Not a lot of posts lately — sorry. I’m kind of overwhelmed with stuff lately. Anyway.
This is art along the new light rail line on MLK Way in SE Seattle. It’s all reflectors. It’s by the same artist who did the reflector art that used to be on the side of the Henry Art Gallery. I loved that installation and I love this one too. It lights up so nicely as you drive by.
I was just driving down MLK tonight and happened to have a camera with me, so I pulled over, and propped the camera up on the dashboard, and took the picture with a 10 second delay, so that any wobble would hopefully die down before the shutter opened. It worked well enough to get these pics.

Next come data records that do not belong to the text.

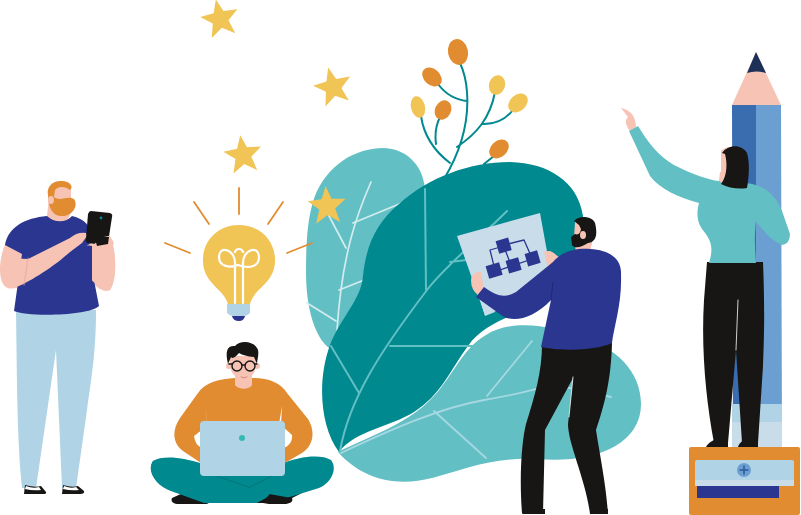
<!DOCTYPE html>
<html lang="en">
<head>
<meta charset="utf-8">
<title>Creative teamwork illustration</title>
<style>
:root{--teal:#00898f;--teal-deep:#028185;--aqua:#62bfc3;--sky:#b0d4e6;--paper:#c9dce9;--navy:#2a3690;--blue:#3a6cb0;--blue-light:#6c9fd1;--ink:#171614;--orange:#e18c30;--gold:#f0c455;--skin:#f6c3b4;--white:#fff}
html,body{margin:0;height:100%;overflow:hidden;background:var(--white)}
svg{display:block;width:801px;height:515px}
.teal{fill:var(--teal)}.teal-deep{fill:var(--teal-deep)}.aqua{fill:var(--aqua)}.sky{fill:var(--sky)}.paper{fill:var(--paper)}.navy{fill:var(--navy)}.blue{fill:var(--blue)}.blue-light{fill:var(--blue-light)}.ink{fill:var(--ink)}.orange{fill:var(--orange)}.gold{fill:var(--gold)}.skin{fill:var(--skin)}.white{fill:var(--white)}
.line{fill:none;stroke-linecap:round;stroke-linejoin:round}
.vein-pale{stroke:#d3ecef;stroke-width:1.7}
.vein-aqua{stroke:var(--aqua);stroke-width:2}
.vein-sky{stroke:#a5d8e2;stroke-width:1.8}
.stem{stroke:var(--teal);stroke-width:2}
.ray{stroke:var(--orange);stroke-width:1.8}
.filament{stroke:var(--white);stroke-width:2.2}
.fold{stroke:var(--white);stroke-width:.8}
.specs{stroke:var(--ink);stroke-width:1.4}
.chart{stroke:var(--navy);stroke-width:1.3}
</style>
</head>
<body>
<svg viewBox="0 0 801 515" role="img" aria-label="Four people working on ideas with a light bulb, leaves, a chart and a giant pencil">
<defs>
<path id="star" d="M0-20 5-7 19-6 8 3 12 17 0 9-12 17-8 3-19-6-5-7Z" stroke-linejoin="round"/>
</defs>

<g id="leaves">
<path class="aqua" d="M313 202C322 172 348 149 382 148C409 148 425 169 425 192C425 255 385 360 338 352C318 348 306 314 306 272C306 240 308 218 313 202Z"/>
<g class="line vein-pale">
<path d="M371 182C357 214 342 254 337 330"/>
<path d="M353 223 409 200M346 248 328 214M339 290 377 275M336 321 307 303"/>
</g>
<path class="aqua" d="M338 452C363 480 397 487 432 478C466 469 492 457 536 459C592 464 641 446 641 404C641 372 616 346 580 338C556 326 512 318 486 335C460 350 452 380 428 402C404 425 370 436 338 452Z"/>
<path class="line vein-sky" d="M341 453C394 428 440 408 484 400C520 394 566 384 592 366M487 396 532 341M434 411 486 458M556 385 611 397"/>
<path class="teal" d="M339 452C320 427 317 380 330 345C341 317 361 300 363 276C366 245 377 222 399 204C429 177 470 162 510 162C549 163 578 182 583 216C588 246 570 278 544 298C520 316 486 320 468 346C450 370 442 394 414 412C390 427 356 430 339 452Z"/>
<path class="line vein-aqua" d="M340 451C349 400 379 353 427 290C446 265 478 240 507 211M425 189 426 290M450 262 491 257M390 346 474 346M331 346 359 393"/>
</g>

<g id="berry-branch">
<path class="line stem" d="M444 179C462 149 469 119 467 92Q466 76 460 63M467 101Q449 99 438 84M457 147C476 134 490 119 495 92M482 124Q501 125 513 110M450 163Q425 144 421 116M436 144Q434 129 440 117M484 164 494 156"/>
<ellipse class="orange" cx="458" cy="52" rx="10" ry="13" transform="rotate(-12 458 52)"/>
<ellipse class="orange" cx="432" cy="77" rx="8" ry="11" transform="rotate(-48 432 77)"/>
<ellipse class="gold" cx="497" cy="85" rx="8" ry="10" transform="rotate(18 497 85)"/>
<ellipse class="gold" cx="518" cy="103" rx="8" ry="11" transform="rotate(48 518 103)"/>
<ellipse class="gold" cx="418" cy="107" rx="7" ry="11" transform="rotate(-14 418 107)"/>
<ellipse class="orange" cx="443" cy="110" rx="8" ry="10" transform="rotate(26 443 110)"/>
<ellipse class="orange" cx="499" cy="149" rx="8" ry="11" transform="rotate(48 499 149)"/>
</g>

<g id="stars" class="gold">
<use href="#star" transform="translate(220 19) rotate(-12)"/>
<use href="#star" transform="translate(333 87) rotate(-14)"/>
<use href="#star" transform="translate(243 155) rotate(-8)"/>
<use href="#star" transform="translate(327 206) rotate(-4)"/>
</g>

<g id="light-bulb">
<path class="line ray" d="M239 188V214M194 202 209 224M283 202 268 224M165 243 190 253M312 243 287 253"/>
<path class="gold" d="M203 262C202 241 218 225 239 225C260 225 276 241 275 262C274 284 254 288 250 304H228C223 288 204 284 203 262Z"/>
<path class="line filament" d="M235 303V263C235 249 219 245 219 257C219 267 230 268 238 265C249 269 259 267 259 257C259 245 243 249 243 263V303M235 252C236 248 242 248 243 252"/>
<path class="sky" d="M227 304H250V313Q246 317 239 317Q231 317 227 313Z"/>
<path class="navy" d="M232 316H245Q244 321 239 321Q233 321 232 316Z"/>
</g>

<g id="man-with-phone">
<path class="sky" d="M16 310H96C96 350 92 375 87 410L76 488H62L56 350 36 488H22C17 440 17 380 16 310Z"/>
<path class="ink" d="M25 485Q35 488 41 486L46 492Q47 494 43 494H24ZM63 485Q72 488 78 486L84 491Q85 494 80 494H62Z"/>
<path class="white" d="M26 486Q33 489 39 487L41 490Q33 491 25 489ZM64 486Q71 489 76 487L79 490Q71 491 63 489Z"/>
<path class="skin" d="M49 198H70V215C68 224 51 224 47 216Z"/>
<path class="skin" d="M6 242C-2 260-2 282 6 287C13 292 30 284 48 271L70 253 65 241 28 258 30 246Z"/>
<path class="skin" d="M84 250 112 243C117 260 116 282 110 290C104 294 94 286 86 276Z"/>
<path class="navy" d="M47 216C54 223 66 223 72 216C86 219 93 228 91 244L92 270 99 306C90 316 26 317 14 311L22 254 5 245C8 227 25 218 47 216Z"/>
<path class="skin" d="M8 258C2 274 4 288 14 288C28 283 52 268 70 252L82 243 87 236 86 233Q77 232 70 238L28 259Z"/>
<path class="skin" d="M85 247 100 237 112 241C117 258 116 280 110 290C101 292 91 279 86 274Z"/>
<path class="navy" d="M70 255C77 247 88 244 92 246L92 282 66 284Z"/>
<path class="line" d="M28 258 24 285" stroke="#e7a79b" stroke-width=".8"/>
<path class="ink" d="M91 211 110 213Q113 214 112 217L108 243Q107 246 104 245L88 243Q85 242 86 239L88 214Q89 211 91 211Z"/>
<path class="skin" d="M93 248C95 241 102 235 110 236L114 243 109 252Z"/>
<path class="ink" d="M94 235 109 237 108 244 97 246Z"/>
<circle class="teal" cx="101" cy="218" r="1.4"/>
<path class="skin" d="M51 184Q62 179 71 186V205H51Z"/>
<path class="orange" d="M48 195C46 186 54 180 62 181C70 181 74 187 70 190C65 186 58 186 55 190L54 197C61 202 67 195 74 199C79 206 72 216 63 216C54 217 48 209 48 195Z"/>
<ellipse class="skin" cx="51" cy="200" rx="3" ry="4"/>
</g>

<g id="man-with-laptop">
<path class="ink" d="M183 493 208 497Q211 504 206 504H177Q170 503 172 498ZM302 493 274 497Q267 504 274 504H286Q294 503 292 498Z"/>
<path class="teal" d="M153 461C162 455 183 457 203 464H281C300 456 321 454 331 460C338 469 331 483 319 488L290 497 242 501 204 502 172 491C157 485 147 472 153 461Z"/>
<path class="ink" d="M207 495 269 494 286 497Q292 503 284 504H269L263 503H203Q193 503 194 499Z"/>
<path class="teal" d="M153 461C171 455 190 460 205 466L244 483 284 480 266 498 257 503H204L171 491C156 486 146 471 153 461Z"/>
<path class="line" d="M205 472 251 488M282 471 250 487" stroke="#02767a" stroke-width="1"/>
<path class="skin" d="M235 367H252V386Q243 391 235 386Z"/>
<path class="orange" d="M235 378Q243 398 252 378C268 378 280 382 287 393L308 419C316 432 313 446 302 453L283 464V426H201V463L183 451C172 443 172 430 180 418L198 393C205 382 220 379 235 378Z"/>
<path class="white" d="M205 404 207 426 194 436Q195 445 202 448V422H284V448Q293 444 292 435L281 425 282 406 279 424H207Z"/>
<path class="skin" d="M235 376H252V385C249 390 239 390 235 385Z"/>
<path class="skin" d="M229 356H257L255 370C252 381 235 382 231 370Z"/>
<circle class="skin" cx="229" cy="366" r="3"/><circle class="skin" cx="257" cy="366" r="3"/>
<path class="ink" d="M228 364C225 352 227 345 235 346C240 340 253 341 257 348C260 352 257 360 257 364L254 357Q244 356 239 353Q233 360 231 357Z"/>
<g class="line specs"><circle cx="237" cy="366" r="5"/><circle cx="250" cy="366" r="5"/><path d="M242 365H245M229 364H232M255 364H257"/></g>
<path class="line" d="M241 377Q244 379 247 377" stroke="#d8897d" stroke-width="1"/>
<rect class="sky" x="200" y="421" width="85" height="55" rx="4"/>
<circle cx="242" cy="438" r="3" fill="#36b9b5"/>
</g>

<g id="man-with-chart">
<path class="ink" d="M542 344 612 343C611 382 604 406 596 430C600 456 606 484 608 514H590C586 480 568 444 568 424L573 378 545 430 543 513H522C519 475 522 440 526 424C535 395 542 372 542 344Z"/>
<path class="line fold" d="M573 377 569 417"/>
<path class="ink" d="M525 509H545V514H522ZM591 509H608V514H590Z"/>
<path class="skin" d="M574 236H591V254H576Z"/>
<path class="skin" d="M545 264Q543 253 550 251L559 257 556 266Z"/>
<path class="paper" d="M457 236 540 213 554 290 485 315Z"/>
<path class="paper" d="M476 287 485 316 495 312Z"/>
<g class="line chart"><path d="M504 247 511 265M504 246 490 250 495 270M504 245 524 240 532 258M494 272 532 259"/></g>
<g class="navy">
<rect x="497" y="239" width="13" height="13" transform="rotate(-16 504 245)"/>
<rect x="487" y="264" width="14" height="13" transform="rotate(-16 494 270)"/>
<rect x="507" y="259" width="13" height="13" transform="rotate(-16 513 265)"/>
<rect x="526" y="252" width="13" height="13" transform="rotate(-16 532 258)"/>
</g>
<path class="skin" d="M471 280Q472 271 481 272L484 291 478 295Q471 290 471 280Z"/>
<path class="skin" d="M544 252Q550 249 556 255L558 262 548 268Z"/>
<path class="navy" d="M553 262C563 250 579 248 590 249C610 250 622 259 621 275C622 304 614 326 612 343C595 351 559 351 541 347L551 300C534 318 516 322 504 317L476 297 484 287C497 297 506 298 516 292Z"/>
<path class="line" d="M551 300 553 282" stroke="#202a78" stroke-width="1"/>
<path class="skin" d="M575 222H592V245L580 248 574 238Z"/>
<path class="ink" d="M574 221C579 215 592 216 595 223C597 231 598 242 588 243C583 246 575 250 572 245L571 237 575 234Q580 236 581 229L579 225Z"/>
<ellipse class="skin" cx="583" cy="235" rx="3" ry="4"/>
</g>

<g id="giant-pencil">
<path class="skin" d="M732 105 756 52 781 105Z"/>
<path d="M747 73 756 52 766 73Q756 70 747 73Z" fill="#1d3158"/>
<path class="blue" d="M732 105H757V446H733Z"/>
<path class="blue-light" d="M756 105H781L782 446H756Z"/>
<path class="sky" d="M732 404H782V422H732Z"/>
<path class="paper" d="M732 422H782V447H732Z"/>
</g>

<g id="sharpener">
<rect class="orange" x="689" y="447" width="111" height="68" rx="2"/>
<rect class="navy" x="697" y="484" width="82" height="14"/>
<rect class="sky" x="695" y="460" width="99" height="26" rx="2"/>
<path class="paper" d="M695 480H794V486H695Z"/>
<circle class="blue-light" cx="744" cy="470" r="7"/>
<path class="line" d="M740 470H748M744 466V474" stroke="#27599a" stroke-width="1.5"/>
</g>

<g id="woman-pointing">
<path class="ink" d="M707 262H763C765 310 764 340 763 366L758 443H742L736 350 728 443H714C706 400 701 350 704 300Z"/>
<path class="line fold" d="M738 300 736 350"/>
<path class="ink" d="M714 440H728V447H706Q708 443 714 440ZM744 440H758V447H738Q739 443 744 440Z"/>
<path class="skin" d="M630 131C625 125 625 119 628 117L621 108Q627 109 632 114Q636 120 636 127Z"/>
<path class="skin" d="M720 172H744V188H718Z"/>
<path class="aqua" d="M629 131 638 126C649 144 659 156 674 165C692 174 708 180 719 181Q735 193 746 183C765 185 776 196 782 211L790 234Q790 244 782 245C770 240 762 229 756 221C754 238 755 250 756 263H709C714 247 711 240 702 229C696 220 697 211 699 203C678 197 661 190 650 176Z"/>
<path class="skin" d="M721 151Q728 144 738 150V181Q725 182 721 173Z"/>
<path class="ink" d="M722 153C728 144 742 144 747 153C750 163 749 177 747 188Q733 190 721 184C728 175 727 161 725 154Z"/>
</g>
</svg>
</body>
</html>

Not ideal (I couldn’t really position the camera at the angle I wanted), but better than nothing.
The light here is what was reflected from my headlights (I was parked at an angle, not really pointing at the reflectors) and perhaps a little bit from the nearby streetlights, but it doesn’t take much to get the reflectors to glow.
Someday I’ll get out there with a tripod and try some more interesting shots, maybe with some light painting as well.
While looking for an image for someone tonight, I stumbled on one of the most beautiful photosets I’ve ever seen on Flickr: Gordon Plumb’s Stained Glass. 183 beautiful photos of stained glass, including some lovely photos of William Morris-designed windows.
After viewing Plumb’s set I wanted to look at some more glass, and found the English Stained Glass — Pre Victorian pool. More great photos. Something I found interesting in this one was the large amount of windows that are made up of fragments of older windows, put together in a sort of collage. It makes me quite sad that so many windows were destroyed, though the new versions are nice, too.
And finally, there is the general Stained Glass pool, with more than 11,000 pictures to enjoy.
While browsing Shorpy, I saw a link to Box of Apples — a site devoted to fruit crate label art. They sell giclée prints of them, but even if you’re not in the market, the gallery is a fun browse. They mention in their blog that “…one reason these labels are so pretty is that instead of the usual four-color printing (where cyan, magenta, yellow and black are combined to produce the desired hue), they used eight- and twelve- color printing.” Close-up examples are provided to illustrate this. They are all great, but I think I like this one the best.
Shorpy: The 100-Year-Old Photo Blog is one of those blogs that just makes you say “Wow!” on a regular basis. The photos aren’t all a century old, though some of them are. (Lately a lot of them have been Depression-era.) But they are all quite old, and quite amazing to look at. Many are just plain beautiful. Others are more thought-provoking.
I especially like the 4×5 Kodachrome transparencies like this and this — it’s so strange to see these times so long ago in color that seems so real. We are used to seeing most photos of that era in black and white, or sepia-tone, or hand-colored, or faded old colors. But of course, real life was colorful.